Friedman: As you think to the future about the next generation, which clearly is your motivating force behind this work, where does the brunt of responsibility lie? Is it at the individual level? Is it institutions, social policy, public policy? Where does the real action have to come in order to see these kinds of changes that you are envisioning?
Slaughter: I think at all those levels. I really do. Every individual can be part of this change. Part of the reason I’m writing a book is both to tell the stories men and women have written to me and to showcase solutions. But also to say to people, “If you want to be part of this change, here’s what you can do for men and women.” Government is going to have to do some big things. It just has to. If you look at the societies that make this work, it isn’t an opt-in situation. We’re going to have to move toward paid family leave. Yes, I understand that business says that’s an encumbrance. But back in the early part of the 19th century, they thought restrictions on work day periods were an encumbrance, right?
We’re going to have to have some really important signals from the top, from government. But I wouldn’t wait for that. I would work for it, but I wouldn’t wait for it. The in-between is the workplace. A lot of experimentation must take place. The places that are doing this kind of experimentation have a better chance of retention. I think leaders — and again, this is work you have done that I have read — [should] think about total leadership, about what makes you a good worker or a good leader, a good professional.
Workplaces are going to have to change things like schedules and time in the office. But they are going to have to change cultures. Good CEOs are always about the culture. The culture now essentially has to say, “You were here all night for two months? You’re either not managing your time well or you must be a very uni-dimensional person.” That’s not what we want to reward. We want to reward the quality of your work, but we also want to reward somebody who is able to relate to others and to understand that people need time. They are not just automatons.
Friedman: Changing culture is a slog. It takes a long time, especially entrenched attitudes, values and expectations, the kinds of things that you’re talking about. As we’re wrapping up here, what is it that you would want to convey to boil it down for people in terms of what they can be doing now? We can all be a part of progressive change in this area. What’s the most important thing for people to be thinking about and doing?
Slaughter: The first thing is for all of us to own what we want. Not what we think we should want, not what our parents expect or society or any of that. Own what we want and recognize that if we want both the power and dignity of a profession and the love of family — however family is constructed — that is entirely legitimate. Actually, we will be better for it, as our society will be. That’s the first thing.
The second is to have the courage to both talk about it and ask for change. The worst that can happen is somebody will say no. But I think part of what my article demonstrated was there were a whole lot of people who are thinking about this. If you thought you were alone, no, the woman next to you and the man next to you, they were thinking about it, too. Have the courage to say, “I’m going to ask.” Even if they say no and even if they think a little less well of me, well, that’s not what I’m judged on. I’m judged on the quality of my work and I’m going to keep working. You’re no worse off, and you may be much better off.

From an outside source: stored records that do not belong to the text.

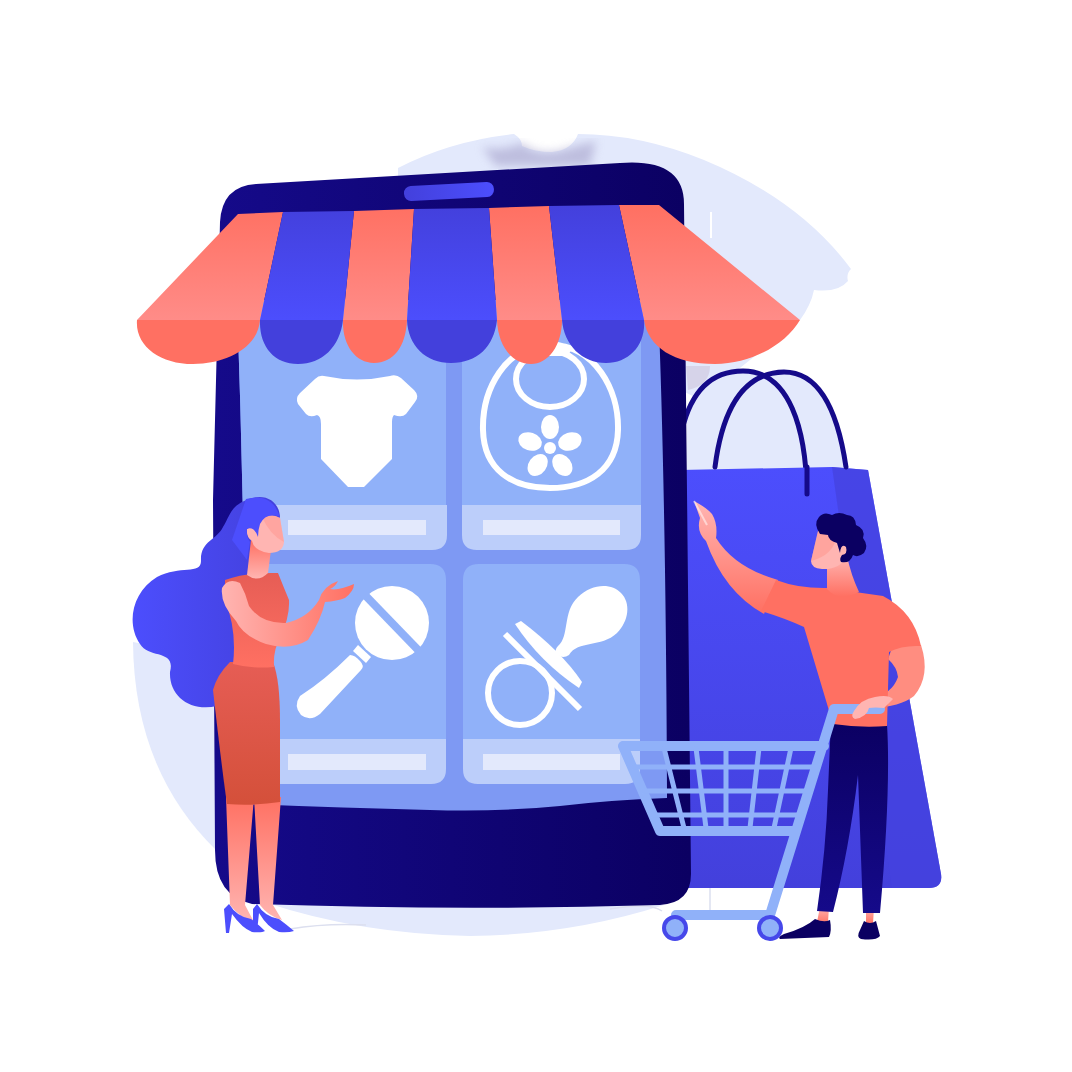
<!DOCTYPE html>
<html lang="en">
<head>
<meta charset="utf-8">
<title>Online baby shop</title>
<style>
:root{--paper:#fff;--mist:#e3e9fc;--sky:#90b1f9;--screen:#7e99f3;--label:#bccefa;--blue:#4c4efd;--blue-deep:#4340dc;--navy:#150a8a;--navy-dark:#0b0062;--coral:#ff7062;--coral-light:#ff8c88;--skirt:#e65d55;--skin:#ffb5b2}
html,body{margin:0;background:var(--paper);overflow:hidden}
svg{display:block;width:1072px;height:1072px}
.mist{fill:var(--mist)}.sky{fill:var(--sky)}.label{fill:var(--label)}.blue{fill:var(--blue)}.navy{fill:var(--navy-dark)}.coral{fill:var(--coral)}.skin{fill:var(--skin)}.white{fill:var(--paper)}
.ring{fill:none;stroke:var(--paper)}
.handle{fill:none;stroke:var(--navy);stroke-width:5;stroke-linecap:round}
.cart{fill:none;stroke:var(--sky);stroke-linecap:round;stroke-linejoin:round}
.s0{stop-color:var(--navy)}.s1{stop-color:var(--navy-dark)}.b0{stop-color:var(--blue)}.b1{stop-color:var(--blue-deep)}.c0{stop-color:var(--coral)}.c1{stop-color:var(--coral-light)}.k0{stop-color:var(--skin)}.k1{stop-color:var(--coral)}.r1{stop-color:var(--skirt)}
</style>
</head>
<body>
<svg viewBox="0 0 1072 1072" role="img" aria-label="Two shoppers at a giant phone styled as a baby goods store">
<defs>
<linearGradient id="phone-fill"><stop class="s0"/><stop offset="1" class="s1"/></linearGradient>
<linearGradient id="bag-fill" x2="0" y2="1"><stop class="b0"/><stop offset="1" class="b1"/></linearGradient>
<linearGradient id="stripe-blue" x2="0" y2="1"><stop class="b1"/><stop offset="1" class="b0"/></linearGradient>
<linearGradient id="stripe-coral" x2="0" y2="1"><stop class="c0"/><stop offset="1" class="c1"/></linearGradient>
<linearGradient id="hair-fill"><stop class="b0"/><stop offset="1" class="b1"/></linearGradient>
<linearGradient id="speaker-fill"><stop class="b1"/><stop offset="1" class="b0"/></linearGradient>
<linearGradient id="leg-fill" x2="0" y2="1"><stop class="c0"/><stop offset="1" class="k0"/></linearGradient>
<linearGradient id="arm-fill"><stop class="k0"/><stop offset="1" class="k1"/></linearGradient>
<linearGradient id="skin-down" x2="0" y2="1"><stop class="k0"/><stop offset="1" class="k1"/></linearGradient>
<linearGradient id="top-fill" x2="0" y2="1"><stop class="r1"/><stop offset="1" class="c0"/></linearGradient>
<linearGradient id="skirt-fill" x2="0" y2="1"><stop class="r1"/><stop offset="1" stop-color="#d4503a"/></linearGradient>
<linearGradient id="trouser-fill" x2="0" y2="1"><stop class="s1"/><stop offset="1" class="s0"/></linearGradient>
<filter id="soft"><feGaussianBlur stdDeviation="5"/></filter>
<clipPath id="screen-clip"><path d="M237 300H658Q666 500 667 798Q610 800 560 806Q500 812 430 810Q340 808 246 804Q246 560 237 300Z"/></clipPath>
<ellipse id="petal" cx="550" cy="427" rx="9" ry="12"/>
</defs>

<g id="backdrop">
<path class="mist" d="M398 168Q450 141 514 134Q522 139 522 146Q535 152 552 152Q572 150 578 134Q640 134 704 160Q800 200 851 269Q846 274 848 281Q838 293 814 290Q811 305 800 320L700 400L398 240Z"/>
<path d="M482 147Q500 152 522 143Q535 156 560 151Q575 146 596 141L590 166H496Z" fill="#aaa7cf" opacity=".65" filter="url(#soft)"/>
<path d="M711 212V238" stroke="#fff" stroke-width="2"/>
<path class="mist" d="M133 642Q134 770 216 850L230 660Z"/>
<path class="mist" d="M264 902Q360 934 470 936Q570 935 664 905Q600 895 264 902Z"/>
<path class="mist" d="M687 418Q702 374 740 371Q755 372 764 377Q815 358 838 430L846 470H687Z"/>
<path d="M686 366H710Q710 385 688 390Z" fill="#d6d3e9"/>
<path d="M290 929Q325 923 366 925M610 909Q650 902 662 911M710 888V910" fill="none" stroke="#dcdfef" stroke-width="1.5"/>
</g>

<g id="shopping-bag">
<path class="handle" d="M682 430Q696 371 743 371C790 371 806 430 807 494"/>
<path fill="url(#bag-fill)" d="M680 470L832 467L868 470L941 874Q943 888 929 888H680Z"/>
<path d="M832 467L868 470L941 874Q943 888 929 888H892Z" fill="#4542df" opacity=".75"/>
<path class="handle" d="M715 467Q727 373 784 372Q832 372 846 467M807 467V494"/>
</g>

<g id="phone">
<path fill="url(#phone-fill)" d="M220 222Q222 186 256 184L620 163Q684 158 684 204L691 874Q691 903 660 905Q460 911 252 904Q215 896 215 850L213 500Z"/>
<rect fill="url(#speaker-fill)" x="404" y="184" width="90" height="15" rx="7" transform="rotate(-3 449 192)"/>
<g clip-path="url(#screen-clip)">
<path d="M230 290H680V820H230Z" fill="var(--screen)"/>
<path class="sky" d="M230 300H268V540L246 804Z"/>
<path class="sky" d="M268 310H446V505H268ZM462 310H641V505H462Z"/>
<path class="sky" d="M268 740V564H430Q446 564 446 580V740ZM463 740V580Q463 564 479 564H624Q640 564 640 580V740Z"/>
<path class="label" d="M262 505H447V535Q447 550 432 550H262ZM462 505H641V535Q641 550 626 550H477Q462 550 462 535ZM262 739H446V769Q446 784 431 784H262ZM463 739H640V769Q640 784 625 784H478Q463 784 463 769Z"/>
<path class="mist" d="M288 520H426V535H288ZM483 520H620V535H483ZM288 754H426V770H288ZM483 754H620V770H483Z"/>
</g>
</g>

<g id="products">
<path id="bodysuit" class="white" d="M324 376Q357 383 390 376Q396 374 401 378L414 390Q420 396 415 402L406 414Q402 418 394 415Q392 417 392 422V459L364 487H348L321 459V424Q321 416 317 415Q310 418 306 414L298 404Q295 398 300 393L315 379Q319 375 324 376Z"/>
<g id="bib">
<path class="ring" stroke-width="6" d="M550 345C505 345 482 390 483 430C484 470 512 488 550 488C588 488 617 470 618 430C619 390 595 345 550 345Z"/>
<ellipse class="ring" cx="550" cy="379" rx="34" ry="28" stroke-width="6"/>
<path class="white" d="M530 344Q552 336 572 348L568 356H534Z"/>
<g class="white"><use href="#petal"/><use href="#petal" transform="rotate(72 550 448)"/><use href="#petal" transform="rotate(144 550 448)"/><use href="#petal" transform="rotate(216 550 448)"/><use href="#petal" transform="rotate(288 550 448)"/><circle cx="550" cy="448" r="6"/></g>
</g>
<g id="rattle" class="white">
<circle cx="392" cy="623" r="37"/>
<path d="M363 593L421 653" stroke="var(--sky)" stroke-width="8"/>
<path d="M358 645L371 657L366 663L353 651Z"/>
<path d="M350 655Q355 655 360 661Q365 666 361 670L320 714Q310 722 301 715Q293 706 300 696Q325 680 350 655Z"/>
</g>
<g id="pacifier">
<circle class="ring" cx="520" cy="693" r="32" stroke-width="6"/>
<path class="white" d="M515 624L521 621Q562 652 582 682L579 688Q540 662 515 624Z"/>
<path d="M505 634L580 709" stroke="#fff" stroke-width="6"/>
<path class="white" d="M558 646C570 636 562 612 578 597C592 583 612 583 621 593C631 603 629 621 617 633C601 648 578 640 569 655Q563 659 558 655Q553 651 558 646Z"/>
</g>
</g>

<g id="awning">
<path fill="url(#stripe-coral)" d="M238 214L283 212L260 320H137ZM354 211L414 209L407 320H343ZM489 208L549 206L562 320H497ZM619 205H659L800 320H644Z"/>
<path fill="url(#stripe-blue)" d="M283 212L354 211L343 320H260ZM414 209L489 208L497 320H407ZM549 206L619 205L644 320H562Z"/>
<path class="coral" d="M137 320H260C258 348 226 364 193 364C160 364 135 346 137 320ZM343 320H407C406 347 393 363 374 363C355 363 342 344 343 320ZM497 320H562C562 346 548 364 531 364C512 364 498 346 497 320ZM644 320H800C786 344 752 364 715 364C674 364 648 347 644 320Z"/>
<path fill="#4340dc" d="M260 320H343C340 347 322 364 298 364C274 364 259 346 260 320ZM407 320H497C494 347 477 363 451 363C426 363 408 346 407 320ZM562 320H644C646 345 629 363 606 363C582 363 564 345 562 320Z"/>
</g>

<g id="woman">
<path fill="url(#hair-fill)" d="M280 517C279 500 264 493 249 499C230 506 231 514 223 527C217 540 200 541 201 561C201 575 180 565 157 577C132 592 126 624 140 644C149 659 176 649 170 672C169 696 190 712 217 706L240 650L250 572Z"/>
<path fill="url(#leg-fill)" d="M226 797H254L245 905L254 922Q240 918 230 905ZM254 797H281L273 905L282 920Q268 916 260 905Z"/>
<path class="blue" d="M229 904Q237 917 251 919Q258 924 265 931Q262 933 252 932Q242 928 232 914L229 933H226L224 909ZM257 904Q265 917 279 919Q287 925 294 931Q288 933 279 932Q268 928 259 913L257 932H253V909Z"/>
<path fill="url(#skirt-fill)" d="M230 662H273Q280 680 280 720V802Q254 806 227 804Q222 770 213 690Q217 675 230 662Z"/>
<path fill="url(#top-fill)" d="M225 580Q248 572 278 573Q284 588 289 600Q290 617 280 638Q273 650 274 667Q252 669 233 664Q237 630 225 600Z"/>
<path fill="url(#leg-fill)" d="M251 540L271 550L268 573Q258 583 247 575Z"/>
<path class="skin" d="M260 516Q272 513 280 518L284 542Q283 553 269 553Q254 551 252 541Q246 537 247 529Q251 525 257 530Z"/>
<path d="M262 517Q272 513 280 518L284 542Q270 535 262 517Z" fill="#ff938a" opacity=".45"/>
<path class="blue" d="M246 499Q272 492 280 517Q266 512 260 524Q258 530 258 537Q254 526 247 529Q246 537 250 542L247 560L232 540Z"/>
<path fill="url(#arm-fill)" d="M222 588Q228 577 240 583Q246 594 249 606Q261 624 286 623Q308 618 319 600Q323 586 338 581Q335 587 330 589Q338 591 354 584Q354 591 345 598Q337 601 325 602Q321 620 308 640Q290 651 266 644Q243 636 236 621Q220 604 222 588Z"/>
</g>

<g id="man">
<path fill="url(#skin-down)" d="M820 907H829L828 922H817ZM866 907H874L873 924H866Z"/>
<path class="navy" d="M815 919Q824 923 830 920Q832 931 829 937L780 939Q777 937 784 934Q805 928 815 919ZM864 921Q870 925 876 921L880 936Q876 941 861 939Q856 937 860 930Z"/>
<path fill="url(#trouser-fill)" d="M831 720L887 724Q891 790 880 913H863L858 775Q849 850 833 912L817 911Q826 850 828 790Z"/>
<path fill="url(#skin-down)" d="M694 501Q707 508 712 514Q718 524 716 538Q735 568 778 580L764 614Q724 592 706 541Q696 532 700 518Z"/>
<path d="M694 501L707 525" stroke="#fff" stroke-opacity=".5" stroke-width="2"/>
<path fill="#ff8d80" d="M893 645L921 645Q931 676 914 696Q900 707 872 708L873 697Q892 694 898 677Q897 667 888 659Z"/>
<path class="coral" d="M776 580Q800 589 829 588L855 592L883 596Q914 612 921 646Q902 645 889 652L887 726Q860 728 833 724L804 627Q784 618 761 611Z"/>
<path fill="url(#skin-down)" d="M827 558L847 556Q851 575 859 592Q838 602 827 589Z"/>
<path class="skin" d="M818 531Q828 530 848 537Q851 545 847 557Q839 570 822 569Q811 568 811 561Z"/>
<path d="M818 531L837 535Q834 555 811 561Z" fill="#ff8d80" opacity=".4"/>
<path class="navy" d="M820 534Q813 524 819 517Q824 511 832 515Q839 511 847 515Q855 515 856 525Q866 529 863 538Q869 546 864 553Q858 558 853 555Q850 564 841 562Q839 559 842 555Q848 554 846 547Q841 543 840 553L837 543Q828 540 828 535Z"/>
</g>

<g id="shopping-cart">
<path class="cart" stroke-width="10" d="M623 746H824M623 746L660 831H794M880 709H834L770 915H676"/>
<path class="cart" stroke-width="5" d="M634 767H818M644 791H810M653 815H802M664 748L684 828M696 748L706 828M726 748V828M759 748L750 828M791 748L774 828"/>
<g fill="var(--sky)" stroke="#4648ea" stroke-width="4"><circle cx="675" cy="928" r="11"/><circle cx="770" cy="928" r="11"/></g>
</g>
<path id="gripping-hand" class="skin" d="M875 697Q888 694 893 699L884 708Q875 707 869 708Q867 717 855 719Q850 717 854 711Q861 699 875 697Z"/>
</svg>
</body>
</html>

If you are in management, you should be willing to get out of your comfort zone. So many people tell me all the time, “Well, I’m just uncomfortable with a job share.” Or, “Well, that goes against the idea. What are other people going to think if this woman has a different arrangement and that man comes in only four days a week?” Get out of your comfort zone. That’s what change takes. Try it. You may be agreeably surprised. It’s a long slow process, but it’s a virtuous circle.
Follow Stew Friedman on Twitter @stewfriedman